Moro O Salifu, Dhiren M Haria, Manasa Ujire, Serhat Aytug, Benedict Ewaleifoh, Olusegun Bankole, Amir Hayat, Barbara G Delano and Samy I McFarlane

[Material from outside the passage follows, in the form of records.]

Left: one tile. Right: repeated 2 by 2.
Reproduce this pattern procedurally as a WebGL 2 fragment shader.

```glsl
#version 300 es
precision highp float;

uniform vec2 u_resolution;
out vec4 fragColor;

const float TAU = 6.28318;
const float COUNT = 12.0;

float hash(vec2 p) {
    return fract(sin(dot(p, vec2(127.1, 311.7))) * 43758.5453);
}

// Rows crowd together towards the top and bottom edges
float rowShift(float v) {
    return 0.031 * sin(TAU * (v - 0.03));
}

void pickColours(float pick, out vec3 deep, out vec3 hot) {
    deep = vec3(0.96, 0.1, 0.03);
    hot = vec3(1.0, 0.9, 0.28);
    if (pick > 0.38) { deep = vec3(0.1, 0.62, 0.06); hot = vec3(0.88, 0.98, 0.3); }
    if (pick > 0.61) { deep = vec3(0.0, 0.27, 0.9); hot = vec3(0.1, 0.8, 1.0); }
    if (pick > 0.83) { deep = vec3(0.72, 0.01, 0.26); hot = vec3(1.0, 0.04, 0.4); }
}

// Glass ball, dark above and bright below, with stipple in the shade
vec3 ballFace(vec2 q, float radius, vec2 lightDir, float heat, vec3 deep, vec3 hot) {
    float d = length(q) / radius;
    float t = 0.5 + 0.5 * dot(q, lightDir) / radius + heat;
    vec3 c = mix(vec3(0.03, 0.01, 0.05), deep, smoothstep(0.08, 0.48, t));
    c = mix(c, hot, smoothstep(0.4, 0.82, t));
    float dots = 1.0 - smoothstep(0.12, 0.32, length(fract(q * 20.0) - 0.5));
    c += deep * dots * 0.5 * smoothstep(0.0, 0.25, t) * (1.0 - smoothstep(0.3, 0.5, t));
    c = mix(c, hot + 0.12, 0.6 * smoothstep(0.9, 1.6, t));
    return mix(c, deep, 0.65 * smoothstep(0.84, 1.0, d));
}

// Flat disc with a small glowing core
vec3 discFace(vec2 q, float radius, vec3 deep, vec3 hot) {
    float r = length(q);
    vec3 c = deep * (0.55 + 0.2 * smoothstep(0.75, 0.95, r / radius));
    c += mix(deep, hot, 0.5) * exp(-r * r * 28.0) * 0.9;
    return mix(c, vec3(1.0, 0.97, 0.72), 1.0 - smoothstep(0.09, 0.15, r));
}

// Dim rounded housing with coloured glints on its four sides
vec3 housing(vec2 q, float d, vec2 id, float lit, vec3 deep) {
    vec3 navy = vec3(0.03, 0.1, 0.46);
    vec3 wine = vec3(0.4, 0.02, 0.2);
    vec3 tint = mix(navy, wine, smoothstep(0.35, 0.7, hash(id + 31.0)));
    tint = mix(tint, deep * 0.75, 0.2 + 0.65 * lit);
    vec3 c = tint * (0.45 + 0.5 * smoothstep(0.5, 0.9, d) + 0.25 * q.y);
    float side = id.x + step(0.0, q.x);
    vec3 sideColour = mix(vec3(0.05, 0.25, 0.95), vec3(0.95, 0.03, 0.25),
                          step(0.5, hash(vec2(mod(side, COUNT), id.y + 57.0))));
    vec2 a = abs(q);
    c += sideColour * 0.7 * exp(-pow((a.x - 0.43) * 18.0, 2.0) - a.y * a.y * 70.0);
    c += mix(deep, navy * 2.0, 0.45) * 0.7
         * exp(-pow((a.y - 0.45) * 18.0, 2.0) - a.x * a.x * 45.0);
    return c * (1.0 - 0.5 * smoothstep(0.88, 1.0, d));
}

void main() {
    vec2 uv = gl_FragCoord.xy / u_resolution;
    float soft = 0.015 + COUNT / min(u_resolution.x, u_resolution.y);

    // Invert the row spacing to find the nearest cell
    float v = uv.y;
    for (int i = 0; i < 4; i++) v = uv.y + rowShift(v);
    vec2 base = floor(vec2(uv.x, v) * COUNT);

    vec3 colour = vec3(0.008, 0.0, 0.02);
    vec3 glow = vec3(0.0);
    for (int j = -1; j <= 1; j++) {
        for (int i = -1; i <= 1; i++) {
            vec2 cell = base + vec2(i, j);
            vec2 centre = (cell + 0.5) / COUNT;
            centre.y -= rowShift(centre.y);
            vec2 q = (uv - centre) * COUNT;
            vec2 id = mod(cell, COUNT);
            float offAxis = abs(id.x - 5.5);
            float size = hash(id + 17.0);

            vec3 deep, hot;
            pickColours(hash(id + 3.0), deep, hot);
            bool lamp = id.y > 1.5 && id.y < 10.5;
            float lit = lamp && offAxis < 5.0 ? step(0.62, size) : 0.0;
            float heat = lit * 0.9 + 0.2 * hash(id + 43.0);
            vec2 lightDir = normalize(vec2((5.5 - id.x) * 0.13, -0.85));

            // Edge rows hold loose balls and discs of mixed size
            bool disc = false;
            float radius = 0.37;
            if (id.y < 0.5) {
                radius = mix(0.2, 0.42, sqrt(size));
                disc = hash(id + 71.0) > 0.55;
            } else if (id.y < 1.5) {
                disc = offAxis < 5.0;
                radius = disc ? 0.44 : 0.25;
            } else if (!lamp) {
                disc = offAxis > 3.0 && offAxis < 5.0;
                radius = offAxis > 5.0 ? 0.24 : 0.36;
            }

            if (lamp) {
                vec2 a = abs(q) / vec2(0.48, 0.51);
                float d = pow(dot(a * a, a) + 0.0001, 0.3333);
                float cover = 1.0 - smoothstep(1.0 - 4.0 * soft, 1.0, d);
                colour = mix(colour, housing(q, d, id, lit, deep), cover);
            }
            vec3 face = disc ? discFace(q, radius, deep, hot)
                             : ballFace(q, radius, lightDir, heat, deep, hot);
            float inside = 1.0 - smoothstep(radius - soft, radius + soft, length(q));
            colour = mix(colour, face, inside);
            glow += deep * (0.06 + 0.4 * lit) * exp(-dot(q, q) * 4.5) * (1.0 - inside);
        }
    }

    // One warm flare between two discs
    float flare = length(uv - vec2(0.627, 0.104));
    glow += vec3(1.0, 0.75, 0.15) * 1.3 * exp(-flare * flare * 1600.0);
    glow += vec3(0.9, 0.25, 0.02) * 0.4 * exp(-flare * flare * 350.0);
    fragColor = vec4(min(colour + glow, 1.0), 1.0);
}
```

Despite evidence of decreased cardiovascular disease morbidity and mortality, control of blood pressure is largely suboptimal especially in urban settings. Evaluation of predictors of blood pressure control in these settings is exceedingly important in order to develop strategies for improved outcomes. Methods: We surveyed 259 African–American patients with essential hypertension in an urban primary care setting. Patients were divided into two groups, based on whether blood pressure was controlled, below 140/90 mmHg (n = 181; 70%) or uncontrolled, above 140/90 mmHg (n = 78; 30%). Predictors of blood pressure control were determined using multivariable logistic regression. Results: There were no differences between the two groups in mean age, body mass index or gender. Controlled as compared with uncontrolled patients had a significantly higher percentage of reporting regular exercise (p = 0.01), lower rate of blood pressure medication nonadherence (p = 0.03), were less likely to be prescribed calcium channel blockers (p = 0.01), lower rate of total serum cholesterol (<240 mg/dl; p = 0.03) and lower serum creatinine (p = 0.04). All other factors were similar between the two groups. The odds ratio (OR) of uncontrolled blood pressure was associated with lack of regular exercise (OR: 2.26; 95% confidence interval [CI]: 1.16–4.37; p = 0.02), use of calcium channel blockers (OR 2.30; 95% CI: 1.22–4.32; p = 0.01), total cholesterol greater than 240 mg/dl (OR: 3.10; 95% CI: 1.36–7.00; p = 0.01), and blood pressure medication nonadherence (OR: 1.96; 95% CI: 1.02–3.74; p = 0.01). Conclusion: These data form a basis, and indicate the need for focused interventions to control blood pressure in urban primary care settings.